*What to work on*
Throughout the entries below, report every line where "body" is found.

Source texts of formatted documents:
:::

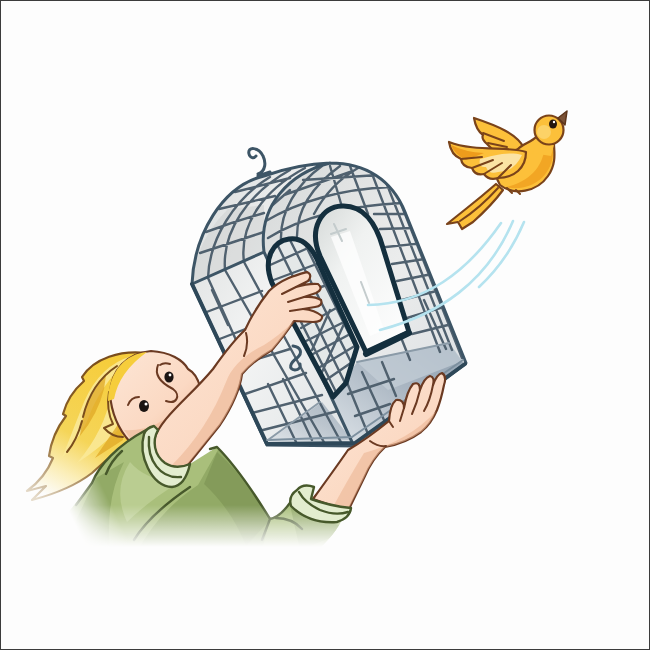
<!DOCTYPE html>
<html lang="en">
<head>
<meta charset="utf-8">
<title>Setting a bird free</title>
<style>
:root{--paper:#fdfdfd;--frame:#3c3c3c;--steel:#3d5566;--steel-dark:#142f3e;--wire:#50616f;--skin:#fbd9c3;--skin-shade:#edb797;--skin-line:#6b3a22;--hair-line:#7a4d1c;--shirt:#a9bf7b;--shirt-shade:#8ba35f;--shirt-line:#47592b;--cuff:#e3edcf;--gold:#fcc03a;--gold-deep:#ee9c1c;--bird-line:#7a431a;--breeze:#b5e3ef}
html,body{margin:0;background:var(--paper);overflow:hidden}
.canvas{display:block;width:650px;height:650px}
.frame{fill:var(--paper);stroke:var(--frame)}
path,line,polygon{stroke-linecap:round;stroke-linejoin:round}
.wires{fill:none;stroke:var(--wire);stroke-width:2.4}
.bars{fill:none;stroke:var(--steel);stroke-width:3}
.rim{fill:none;stroke:var(--steel-dark);stroke-width:5}
.skin{fill:url(#skinTone);stroke:var(--skin-line);stroke-width:2.2}
.crease{fill:none;stroke:var(--skin-line);stroke-width:2}
.skin-shade{fill:var(--skin-shade);opacity:.6}
.shirt-line{fill:none;stroke:var(--shirt-line);stroke-width:2.4}
.shirt-shade{fill:var(--shirt-shade);opacity:.75}
.cuff{fill:var(--cuff);stroke:var(--shirt-line);stroke-width:2.4}
.hair-line{fill:none;stroke:var(--hair-line);stroke-width:2}
.bird-line{fill:none;stroke:var(--bird-line);stroke-width:2}
.feather{fill:var(--gold);stroke:var(--bird-line);stroke-width:2.2}
.breeze{fill:none;stroke:var(--breeze);stroke-width:2.6}
</style>
</head>
<body>
<svg class="canvas" viewBox="0 0 650 650" role="img" aria-label="A fair-haired person holds up an open cage while a yellow bird flies away">
<defs>
<linearGradient id="skinTone" x1="0" y1="0" x2="1" y2="1"><stop offset="0" stop-color="#fde6d6"/><stop offset=".6" stop-color="#fbd9c3"/><stop offset="1" stop-color="#f0bd9f"/></linearGradient>
<linearGradient id="hairTone" gradientUnits="userSpaceOnUse" x1="115" y1="365" x2="45" y2="495"><stop offset="0" stop-color="#f6cd3c"/><stop offset=".55" stop-color="#f5d558"/><stop offset=".8" stop-color="#fbeeb8"/><stop offset="1" stop-color="#fdfdfd"/></linearGradient>
<linearGradient id="hairEdge" gradientUnits="userSpaceOnUse" x1="115" y1="365" x2="35" y2="498"><stop offset="0" stop-color="#7a4d1c"/><stop offset=".6" stop-color="#8c6328"/><stop offset="1" stop-color="#e6dccb"/></linearGradient>
<linearGradient id="sideTone" x1="0" y1="0" x2="1" y2="1"><stop offset="0" stop-color="#d9dcdc"/><stop offset=".5" stop-color="#f3f4f4"/><stop offset="1" stop-color="#dfe3e5"/></linearGradient>
<linearGradient id="frontTone" x1="0" y1="0" x2="1" y2="1"><stop offset="0" stop-color="#d6d9d9"/><stop offset=".5" stop-color="#ebecec"/><stop offset="1" stop-color="#d9dee2"/></linearGradient>
<linearGradient id="floorTone" x1="0" y1="1" x2="1" y2="0"><stop offset="0" stop-color="#dde3e8"/><stop offset=".55" stop-color="#aab6c2"/><stop offset="1" stop-color="#8fa0b0"/></linearGradient>
<linearGradient id="openTone" x1="0" y1="0" x2="1" y2="1"><stop offset="0" stop-color="#d5d9d8"/><stop offset=".35" stop-color="#f0f2f1"/><stop offset="1" stop-color="#fff"/></linearGradient>
<linearGradient id="fadeTone" gradientUnits="userSpaceOnUse" x1="0" y1="505" x2="0" y2="547"><stop offset="0" stop-color="#fff"/><stop offset="1" stop-color="#000"/></linearGradient>
<linearGradient id="fadeLeft" gradientUnits="userSpaceOnUse" x1="68" y1="510" x2="105" y2="492"><stop offset="0" stop-color="#000"/><stop offset="1" stop-color="#000" stop-opacity="0"/></linearGradient>
<mask id="shirtFade" maskUnits="userSpaceOnUse" x="0" y="400" width="400" height="200"><rect y="400" width="400" height="200" fill="url(#fadeTone)"/><rect y="400" width="400" height="200" fill="url(#fadeLeft)"/></mask>
<clipPath id="sideShape"><path d="M192 284C194 235 222 186 264 176Q298 164 330 163C290 173 258 205 264 252L352 442L267 445Z"/></clipPath>
<clipPath id="frontShape"><path d="M352 442L264 252C258 205 290 173 330 163C366 163 392 180 405 212L466 363L358 446Z"/></clipPath>
<clipPath id="doorShape"><path d="M333 397L272 283C262 258 274 241 289 239C303 237 313 248 320 266L357 347L346 383Z"/></clipPath>
<clipPath id="shirtShape"><path id="shirtOutline" d="M62 520L92 483C99 465 118 445 146 430L190 464L217 447Q240 470 270 519Q284 516 297 491L347 508Q340 530 318 550H62Z"/></clipPath>
</defs>

<rect class="frame" x=".5" y=".5" width="649" height="649"/>

<g id="cage">
  <path d="M258 174C266 171 266 162 263 156C259 147 247 146 249 154C250 158 254 159 256 156M258 176L270 172" class="bars"/>
  <path d="M192 284C194 235 222 186 264 176Q298 164 330 163C290 173 258 205 264 252L352 442L267 445Z" fill="url(#sideTone)"/>
  <path d="M352 442L264 252C258 205 290 173 330 163C366 163 392 180 405 212L466 363L358 446Z" fill="url(#frontTone)"/>
  <path d="M267 442L322 402L352 440Z" fill="url(#floorTone)" opacity=".7"/>
  <path d="M352 440L333 398L357 362L449 343L464 364L358 444Z" fill="url(#floorTone)"/>
  <path d="M357 362L449 343L463 361L388 390Z" fill="#c6d0d9" opacity=".7"/>
  <g clip-path="url(#sideShape)">
    <path d="M192 284L264 252V205L228 209Q196 240 192 284Z" fill="#c9cdcd" opacity=".45"/>
    <path class="wires" d="M200 253L264 232M206 232Q236 221 264 213M219 209L275 196M235 192L290 178M208 278C209 239 235 198 270 177M225 270C222 232 247 194 290 170M244 262C239 224 264 190 305 168M208 278L246 362M225 270L325 444M244 262L342 444M212 290L228 325M204 313L262 291M217 340L264 322M231 367L290 349M245 394L306 373M252 413L322 395M259 431L338 411M268 384L297 444M283 379L312 440"/>
  </g>
  <g clip-path="url(#frontShape)">
    <path class="wires" d="M281 240C280 211 297 184 322 166M297 236C297 207 314 185 340 166M314 214Q330 184 358 168M268 209L290 190M264 222Q318 190 390 187M268 238Q318 207 402 203M284 195L350 172M303 180L378 175M330 166L342 207M350 166L368 214M371 171L440 352M386 182L452 350M399 199L462 358M374 214L408 214M380 229L416 228M386 247L424 243M392 264L431 258M397 281L437 273M402 300L444 289M407 318L450 305M412 334L456 323M362 372L384 420M382 362L396 396M402 340L410 360M424 300L446 349M348 394L394 379M355 416L390 404M346 380L368 434"/>
  </g>
  <path class="bars" d="M267 445L192 284C194 235 222 186 264 176Q298 164 330 163C366 163 392 180 405 212L466 363L358 446ZM192 284L264 252M352 442L264 252C258 205 290 173 330 163"/>
  <path d="M192 284L267 444L355 443L465 364" fill="none" stroke="#2e4859" stroke-width="4"/>
  <path d="M267 440L352 437L463 360" fill="none" stroke="#7d909f" stroke-width="2"/>
  <path d="M268 440L320 402M357 362L449 343" fill="none" stroke="#8b9ba8" stroke-width="2"/>
  <g id="doorway">
    <path d="M366 352L320 256C308 228 322 207 342 206C363 205 376 223 383 248L409 332Z" fill="url(#openTone)"/>
    <path d="M331 237L350 231L384 330L370 336Z" fill="#fff" opacity=".75"/>
    <path d="M334 224L342 241M331 234L346 229M361 282L369 303" fill="none" stroke="#c4cccd" stroke-width="2"/>
    <path class="rim" d="M366 352L320 256C308 228 322 207 342 206C363 205 376 223 383 248L409 332Z"/>
    <path d="M366 354L409 333" fill="none" stroke="#142f3e" stroke-width="6"/>
  </g>
  <g id="door">
    <path d="M333 397L272 283C262 258 274 241 289 239C303 237 313 248 320 266L357 347L346 383Z" fill="#e4e8e8"/>
    <path class="wires" clip-path="url(#doorShape)" d="M278 246L346 385M290 240L356 372M304 242L360 356M268 266L308 248M271 281L322 262M282 300L330 284M301 328L338 307M306 341L346 321M313 354L352 333M320 367L358 344M326 380L358 358M300 320L336 392M330 310L312 350M344 324L322 372"/>
    <path class="rim" d="M333 397L272 283C262 258 274 241 289 239C303 237 313 248 320 266L357 347L346 383Z"/>
    <path class="bars" d="M293 346C301 347 303 353 297 358C290 363 288 369 295 370C299 370 301 367 300 364"/>
  </g>
</g>

<g id="breeze" class="breeze">
  <path d="M368 305C425 304 467 272 501 223"/>
  <path d="M380 330C440 314 487 282 513 221"/>
  <path d="M479 287Q508 260 524 222"/>
</g>

<g id="bird">
  <path class="feather" d="M496 184Q481 197 467 208L447 224L458 222L462 229L473 222Q492 205 503 190Z"/>
  <path class="bird-line" d="M498 188Q480 208 460 221"/>
  <path class="feather" d="M524 148C517 134 498 126 474 118Q476 130 483 135Q481 139 487 144L497 154Z" fill="#f5a623"/>
  <path class="bird-line" d="M483 133L504 141M488 143L507 147"/>
  <path class="feather" d="M537 136C531 143 523 143 517 150C498 160 492 173 500 185C514 196 537 192 548 176C557 163 554 151 554 144Z"/>
  <path d="M553 150C554 176 530 193 506 187C528 182 542 169 545 147Z" fill="#ee9c1c" opacity=".7"/>
  <circle class="feather" cx="549" cy="130" r="14.5"/>
  <path d="M538 144Q545 148 554 145L551 156L532 153Z" fill="#fcc03a"/>
  <path d="M558 118L567 111L565 125Z" fill="#7b5236" stroke="#5d351a" stroke-width="1.5"/>
  <circle cx="544" cy="132" r="7" fill="#fbd673" opacity=".8"/>
  <ellipse cx="553" cy="124" rx="4" ry="4.6" fill="#24180f"/><circle cx="554" cy="122" r="1.2" fill="#fff"/>
  <path class="feather" d="M526 152C510 146 474 152 449 142Q451 155 461 159Q462 167 472 168Q475 176 484 174Q489 181 498 178C514 178 526 168 526 152Z"/>
  <path d="M522 155C508 151 492 156 480 159Q478 168 486 167Q489 175 498 172Q514 172 522 155Z" fill="#fbe3a4"/>
  <path d="M451 145Q465 152 484 153L466 160Q454 154 451 145Z" fill="#ee9c1c"/>
  <path class="bird-line" d="M461 159L482 157M472 168L493 160M484 174L502 163M498 178L511 165"/>
  <path class="bird-line" d="M507 188L512 193M516 190L520 194"/>
</g>

<g id="person">
  <path id="hair" d="M146 353C121 350 94 358 82 377L84 381Q68 395 63 414L66 416Q52 434 49 456L53 458Q45 478 27 491L46 486L32 500Q70 490 92 473Q110 456 128 442L150 425Z" fill="url(#hairTone)" stroke="url(#hairEdge)" stroke-width="2.2"/>
  <path d="M132 356Q100 365 84 402Q73 430 62 458Q83 435 92 409Q105 380 132 356ZM111 394Q105 430 77 463Q99 449 118 430Z" fill="#fbea9b" opacity=".85"/>
  <path d="M106 375Q83 400 80 436Q98 414 104 389ZM121 420L95 458L123 440Z" fill="#e0a826" opacity=".75"/>
  <path class="hair-line" d="M117 366Q91 383 83 417M109 392Q106 410 113 424L104 428Q112 437 123 437M82 421Q77 440 67 452"/>

  <path id="face" class="skin" d="M110 394C111 370 127 353 151 351C170 352 183 360 188 369Q197 374 200 387Q201 398 192 404L160 432L130 442Q112 422 110 394Z"/>
  <path class="skin-shade" d="M199 386Q200 398 192 404L162 431L132 441L124 430Q158 432 179 405Q192 402 199 386Z"/>
  <path d="M147 352C126 354 109 370 108 401L114 399Q119 372 147 352Z" fill="#f6cd3c"/>
  <path class="crease" d="M158 365C154 375 161 383 173 389C181 395 177 405 166 401"/>
  <path class="crease" d="M128 405Q131 397 139 397M160 365Q164 362 170 364" stroke-width="3"/>
  <g fill="#1b1412"><ellipse cx="144" cy="406" rx="5" ry="6"/><ellipse cx="169" cy="377" rx="4.6" ry="5.6"/></g>
  <g fill="#fff"><circle cx="146" cy="404" r="1.5"/><circle cx="170" cy="375" r="1.4"/></g>

  <g id="shirt" mask="url(#shirtFade)">
    <use href="#shirtOutline" fill="#a9bf7b"/>
    <g clip-path="url(#shirtShape)">
      <path class="shirt-shade" d="M138 550Q160 510 198 485L219 448Q250 480 270 519L262 550ZM62 550L96 478L124 462Q105 500 110 550ZM290 505L350 530L300 550Z"/>
      <path d="M130 462Q145 480 178 483Q150 500 127 522Q112 490 130 462Z" fill="#c2d39a" opacity=".7"/>
      <path d="M217 452L204 484Q232 510 246 546L269 521Q244 475 217 452Z" fill="#789151" opacity=".55"/>
    </g>
    <path class="shirt-line" d="M76 505L92 483C99 465 118 445 146 430M210 449L217 447Q240 470 270 519Q284 516 297 491M134 540Q150 514 190 487M270 519L262 540M122 451Q111 461 106 474M276 518Q292 518 302 529"/>
  </g>

  <g id="raised-arm">
    <path class="skin" d="M154 440C160 418 190 397 213 369Q232 342 245 330Q254 310 269 291C281 279 296 275 307 272Q313 275 308 281L296 287Q309 283 318 284Q324 289 316 293L304 297Q315 296 321 300Q323 306 315 307L303 309Q315 310 322 316Q323 322 313 322L294 321Q285 335 272 350Q253 361 242 374Q239 396 220 425L187 466Q165 470 156 458Z"/>
    <path class="skin-shade" d="M294 321Q285 335 272 350Q253 361 242 374Q239 396 220 425L187 465L172 465Q207 430 226 382Q234 360 264 345Q280 335 294 321Z"/>
    <path class="crease" d="M296 287L282 294M304 297L288 302M303 309L290 311M246 333Q249 344 244 356"/>
    <path class="cuff" d="M154 426Q146 428 144 434C138 455 151 486 172 487Q185 486 190 464Q176 470 165 463C154 455 152 441 158 430Z"/>
    <path class="shirt-line" d="M149 437C147 460 160 479 181 477"/>
  </g>

  <g id="supporting-arm">
    <path class="skin" d="M313 499Q337 466 348 450Q367 439 389 421Q390 405 396 400Q404 399 404 408Q407 391 413 384Q420 381 420 390Q424 378 430 376Q435 377 433 385Q437 374 442 373Q447 376 444 385Q441 400 437 410Q431 424 421 432Q406 443 385 447Q372 459 364 478L348 511Z"/>
    <path class="skin-shade" d="M436 411Q431 424 421 432Q406 443 385 447Q372 459 364 478L348 510L334 505Q351 474 364 453Q410 440 436 411Z"/>
    <path class="crease" d="M404 408L400 421M420 390Q417 403 412 414M433 385Q430 401 424 411M370 441Q378 447 386 446M389 421L393 427"/>
    <path class="cuff" d="M314 487Q303 483 297 490Q288 496 291 506Q309 524 337 522Q350 518 351 508Q330 506 311 499Z"/>
    <path class="shirt-line" d="M299 492Q305 503 320 510Q335 516 348 512"/>
  </g>
</g>
</svg>
</body>
</html>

:::

*Written response*
html,body{margin:0;background:var(--paper);overflow:hidden}
<body>
</body>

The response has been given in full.